Top of Record excerpts
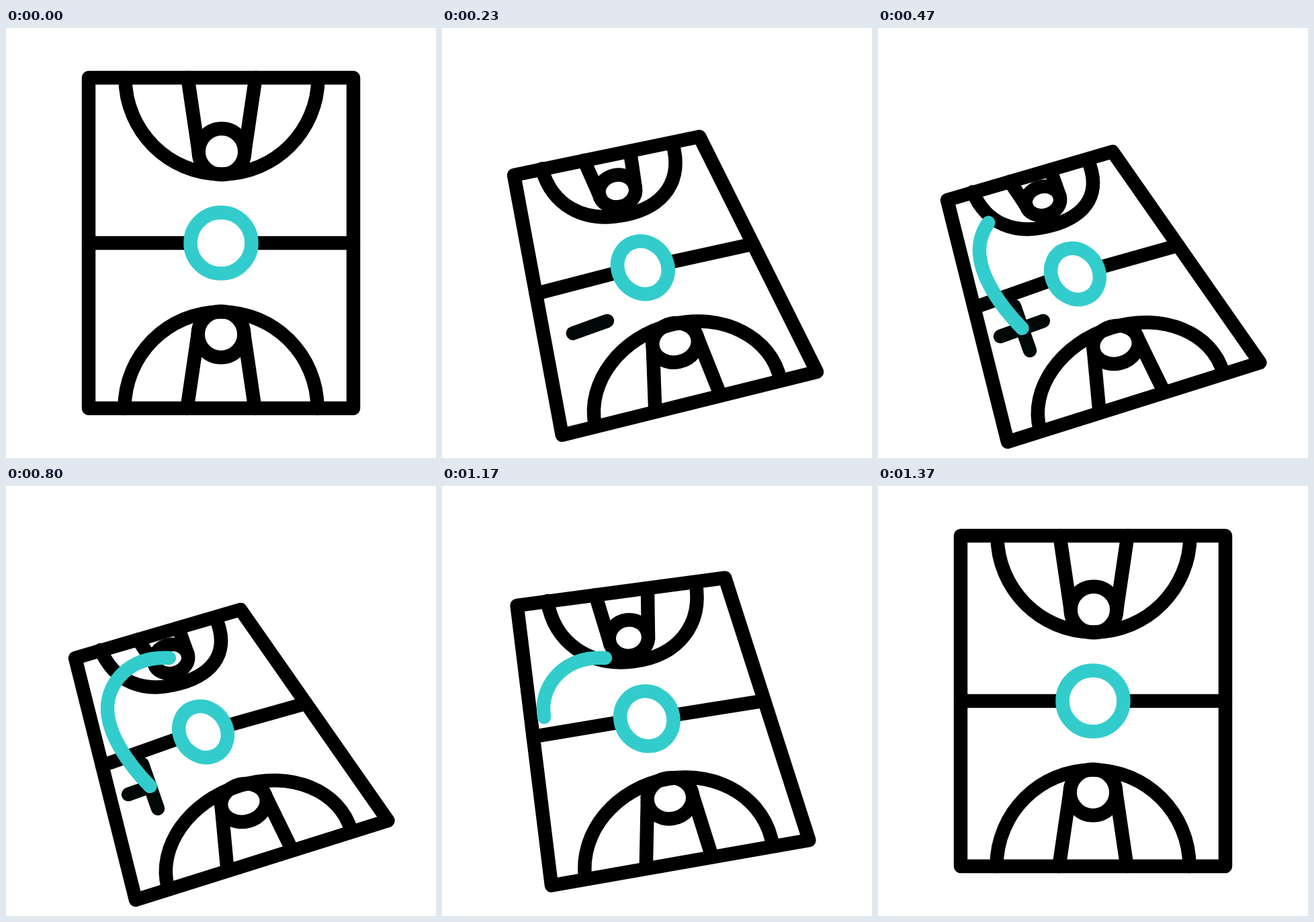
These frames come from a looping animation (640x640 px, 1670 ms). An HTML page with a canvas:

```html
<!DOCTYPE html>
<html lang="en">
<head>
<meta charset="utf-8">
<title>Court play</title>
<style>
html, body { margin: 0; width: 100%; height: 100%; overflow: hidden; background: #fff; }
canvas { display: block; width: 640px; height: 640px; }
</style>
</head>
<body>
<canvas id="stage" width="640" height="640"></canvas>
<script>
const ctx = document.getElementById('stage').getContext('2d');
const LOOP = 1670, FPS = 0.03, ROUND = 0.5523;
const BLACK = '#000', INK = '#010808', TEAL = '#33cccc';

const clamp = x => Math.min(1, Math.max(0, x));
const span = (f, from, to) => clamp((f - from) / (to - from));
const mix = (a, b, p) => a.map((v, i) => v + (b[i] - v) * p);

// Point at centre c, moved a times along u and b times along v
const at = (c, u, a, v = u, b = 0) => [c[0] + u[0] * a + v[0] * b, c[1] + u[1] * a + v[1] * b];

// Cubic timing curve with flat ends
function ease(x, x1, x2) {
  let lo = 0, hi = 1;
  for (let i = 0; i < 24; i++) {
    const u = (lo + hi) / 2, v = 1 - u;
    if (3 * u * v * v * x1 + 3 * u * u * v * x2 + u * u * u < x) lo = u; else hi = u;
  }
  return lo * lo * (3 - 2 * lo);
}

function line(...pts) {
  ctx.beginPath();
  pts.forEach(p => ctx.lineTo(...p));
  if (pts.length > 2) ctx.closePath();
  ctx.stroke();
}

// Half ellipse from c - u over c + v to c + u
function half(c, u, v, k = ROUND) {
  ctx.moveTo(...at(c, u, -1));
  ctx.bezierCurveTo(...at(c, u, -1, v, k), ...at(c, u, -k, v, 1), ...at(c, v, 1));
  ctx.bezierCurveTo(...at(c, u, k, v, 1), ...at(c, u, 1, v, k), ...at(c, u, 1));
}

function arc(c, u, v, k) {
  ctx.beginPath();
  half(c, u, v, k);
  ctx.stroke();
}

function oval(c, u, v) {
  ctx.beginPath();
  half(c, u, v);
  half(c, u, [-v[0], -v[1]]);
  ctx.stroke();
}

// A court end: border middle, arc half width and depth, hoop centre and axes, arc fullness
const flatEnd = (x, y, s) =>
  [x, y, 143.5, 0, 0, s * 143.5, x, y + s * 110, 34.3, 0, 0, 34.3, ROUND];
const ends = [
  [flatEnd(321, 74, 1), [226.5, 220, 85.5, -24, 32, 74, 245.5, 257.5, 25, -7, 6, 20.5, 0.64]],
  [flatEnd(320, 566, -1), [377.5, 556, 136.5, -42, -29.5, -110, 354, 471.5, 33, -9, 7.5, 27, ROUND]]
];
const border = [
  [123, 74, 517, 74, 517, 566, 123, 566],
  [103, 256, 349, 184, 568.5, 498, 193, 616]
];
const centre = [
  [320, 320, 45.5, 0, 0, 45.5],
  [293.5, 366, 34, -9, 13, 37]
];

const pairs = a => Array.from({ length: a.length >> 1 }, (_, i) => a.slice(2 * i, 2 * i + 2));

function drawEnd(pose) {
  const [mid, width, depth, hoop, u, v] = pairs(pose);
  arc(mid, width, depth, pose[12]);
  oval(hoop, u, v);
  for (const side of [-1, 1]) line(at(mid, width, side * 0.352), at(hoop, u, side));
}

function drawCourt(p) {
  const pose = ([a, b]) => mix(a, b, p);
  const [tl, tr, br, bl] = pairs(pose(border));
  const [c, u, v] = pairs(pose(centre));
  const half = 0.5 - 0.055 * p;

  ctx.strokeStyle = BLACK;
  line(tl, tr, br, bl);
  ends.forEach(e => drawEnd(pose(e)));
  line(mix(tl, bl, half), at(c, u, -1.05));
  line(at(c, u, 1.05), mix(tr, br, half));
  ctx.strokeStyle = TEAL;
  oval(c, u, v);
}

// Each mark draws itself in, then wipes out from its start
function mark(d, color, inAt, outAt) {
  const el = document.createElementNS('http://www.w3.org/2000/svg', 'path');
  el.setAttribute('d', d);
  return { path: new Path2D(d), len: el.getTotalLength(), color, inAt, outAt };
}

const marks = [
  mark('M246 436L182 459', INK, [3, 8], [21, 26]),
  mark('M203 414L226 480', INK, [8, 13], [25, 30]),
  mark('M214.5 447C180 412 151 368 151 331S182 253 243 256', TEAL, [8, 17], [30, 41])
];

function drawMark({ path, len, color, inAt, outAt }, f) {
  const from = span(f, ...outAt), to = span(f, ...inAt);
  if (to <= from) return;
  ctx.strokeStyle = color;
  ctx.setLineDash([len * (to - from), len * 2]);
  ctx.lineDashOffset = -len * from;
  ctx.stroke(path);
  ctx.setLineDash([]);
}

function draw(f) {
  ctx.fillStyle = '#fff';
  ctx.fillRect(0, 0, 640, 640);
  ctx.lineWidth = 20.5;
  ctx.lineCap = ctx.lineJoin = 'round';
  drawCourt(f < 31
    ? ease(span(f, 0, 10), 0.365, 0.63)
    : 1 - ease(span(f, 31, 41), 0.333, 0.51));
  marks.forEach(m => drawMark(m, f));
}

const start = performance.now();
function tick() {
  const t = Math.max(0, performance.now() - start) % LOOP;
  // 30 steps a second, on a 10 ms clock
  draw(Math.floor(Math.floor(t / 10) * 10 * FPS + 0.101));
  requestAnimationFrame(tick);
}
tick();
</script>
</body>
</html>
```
Bottom of Record excerpts
Your objective:
Exclude the pictures, then retype every record exactly.

Task result:
These frames come from a looping animation (640x640 px, 1670 ms). An HTML page with a canvas:

```html
<!DOCTYPE html>
<html lang="en">
<head>
<meta charset="utf-8">
<title>Court play</title>
<style>
html, body { margin: 0; width: 100%; height: 100%; overflow: hidden; background: #fff; }
canvas { display: block; width: 640px; height: 640px; }
</style>
</head>
<body>
<canvas id="stage" width="640" height="640"></canvas>
<script>
const ctx = document.getElementById('stage').getContext('2d');
const LOOP = 1670, FPS = 0.03, ROUND = 0.5523;
const BLACK = '#000', INK = '#010808', TEAL = '#33cccc';

const clamp = x => Math.min(1, Math.max(0, x));
const span = (f, from, to) => clamp((f - from) / (to - from));
const mix = (a, b, p) => a.map((v, i) => v + (b[i] - v) * p);

// Point at centre c, moved a times along u and b times along v
const at = (c, u, a, v = u, b = 0) => [c[0] + u[0] * a + v[0] * b, c[1] + u[1] * a + v[1] * b];

// Cubic timing curve with flat ends
function ease(x, x1, x2) {
  let lo = 0, hi = 1;
  for (let i = 0; i < 24; i++) {
    const u = (lo + hi) / 2, v = 1 - u;
    if (3 * u * v * v * x1 + 3 * u * u * v * x2 + u * u * u < x) lo = u; else hi = u;
  }
  return lo * lo * (3 - 2 * lo);
}

function line(...pts) {
  ctx.beginPath();
  pts.forEach(p => ctx.lineTo(...p));
  if (pts.length > 2) ctx.closePath();
  ctx.stroke();
}

// Half ellipse from c - u over c + v to c + u
function half(c, u, v, k = ROUND) {
  ctx.moveTo(...at(c, u, -1));
  ctx.bezierCurveTo(...at(c, u, -1, v, k), ...at(c, u, -k, v, 1), ...at(c, v, 1));
  ctx.bezierCurveTo(...at(c, u, k, v, 1), ...at(c, u, 1, v, k), ...at(c, u, 1));
}

function arc(c, u, v, k) {
  ctx.beginPath();
  half(c, u, v, k);
  ctx.stroke();
}

function oval(c, u, v) {
  ctx.beginPath();
  half(c, u, v);
  half(c, u, [-v[0], -v[1]]);
  ctx.stroke();
}

// A court end: border middle, arc half width and depth, hoop centre and axes, arc fullness
const flatEnd = (x, y, s) =>
  [x, y, 143.5, 0, 0, s * 143.5, x, y + s * 110, 34.3, 0, 0, 34.3, ROUND];
const ends = [
  [flatEnd(321, 74, 1), [226.5, 220, 85.5, -24, 32, 74, 245.5, 257.5, 25, -7, 6, 20.5, 0.64]],
  [flatEnd(320, 566, -1), [377.5, 556, 136.5, -42, -29.5, -110, 354, 471.5, 33, -9, 7.5, 27, ROUND]]
];
const border = [
  [123, 74, 517, 74, 517, 566, 123, 566],
  [103, 256, 349, 184, 568.5, 498, 193, 616]
];
const centre = [
  [320, 320, 45.5, 0, 0, 45.5],
  [293.5, 366, 34, -9, 13, 37]
];

const pairs = a => Array.from({ length: a.length >> 1 }, (_, i) => a.slice(2 * i, 2 * i + 2));

function drawEnd(pose) {
  const [mid, width, depth, hoop, u, v] = pairs(pose);
  arc(mid, width, depth, pose[12]);
  oval(hoop, u, v);
  for (const side of [-1, 1]) line(at(mid, width, side * 0.352), at(hoop, u, side));
}

function drawCourt(p) {
  const pose = ([a, b]) => mix(a, b, p);
  const [tl, tr, br, bl] = pairs(pose(border));
  const [c, u, v] = pairs(pose(centre));
  const half = 0.5 - 0.055 * p;

  ctx.strokeStyle = BLACK;
  line(tl, tr, br, bl);
  ends.forEach(e => drawEnd(pose(e)));
  line(mix(tl, bl, half), at(c, u, -1.05));
  line(at(c, u, 1.05), mix(tr, br, half));
  ctx.strokeStyle = TEAL;
  oval(c, u, v);
}

// Each mark draws itself in, then wipes out from its start
function mark(d, color, inAt, outAt) {
  const el = document.createElementNS('http://www.w3.org/2000/svg', 'path');
  el.setAttribute('d', d);
  return { path: new Path2D(d), len: el.getTotalLength(), color, inAt, outAt };
}

const marks = [
  mark('M246 436L182 459', INK, [3, 8], [21, 26]),
  mark('M203 414L226 480', INK, [8, 13], [25, 30]),
  mark('M214.5 447C180 412 151 368 151 331S182 253 243 256', TEAL, [8, 17], [30, 41])
];

function drawMark({ path, len, color, inAt, outAt }, f) {
  const from = span(f, ...outAt), to = span(f, ...inAt);
  if (to <= from) return;
  ctx.strokeStyle = color;
  ctx.setLineDash([len * (to - from), len * 2]);
  ctx.lineDashOffset = -len * from;
  ctx.stroke(path);
  ctx.setLineDash([]);
}

function draw(f) {
  ctx.fillStyle = '#fff';
  ctx.fillRect(0, 0, 640, 640);
  ctx.lineWidth = 20.5;
  ctx.lineCap = ctx.lineJoin = 'round';
  drawCourt(f < 31
    ? ease(span(f, 0, 10), 0.365, 0.63)
    : 1 - ease(span(f, 31, 41), 0.333, 0.51));
  marks.forEach(m => drawMark(m, f));
}

const start = performance.now();
function tick() {
  const t = Math.max(0, performance.now() - start) % LOOP;
  // 30 steps a second, on a 10 ms clock
  draw(Math.floor(Math.floor(t / 10) * 10 * FPS + 0.101));
  requestAnimationFrame(tick);
}
tick();
</script>
</body>
</html>
```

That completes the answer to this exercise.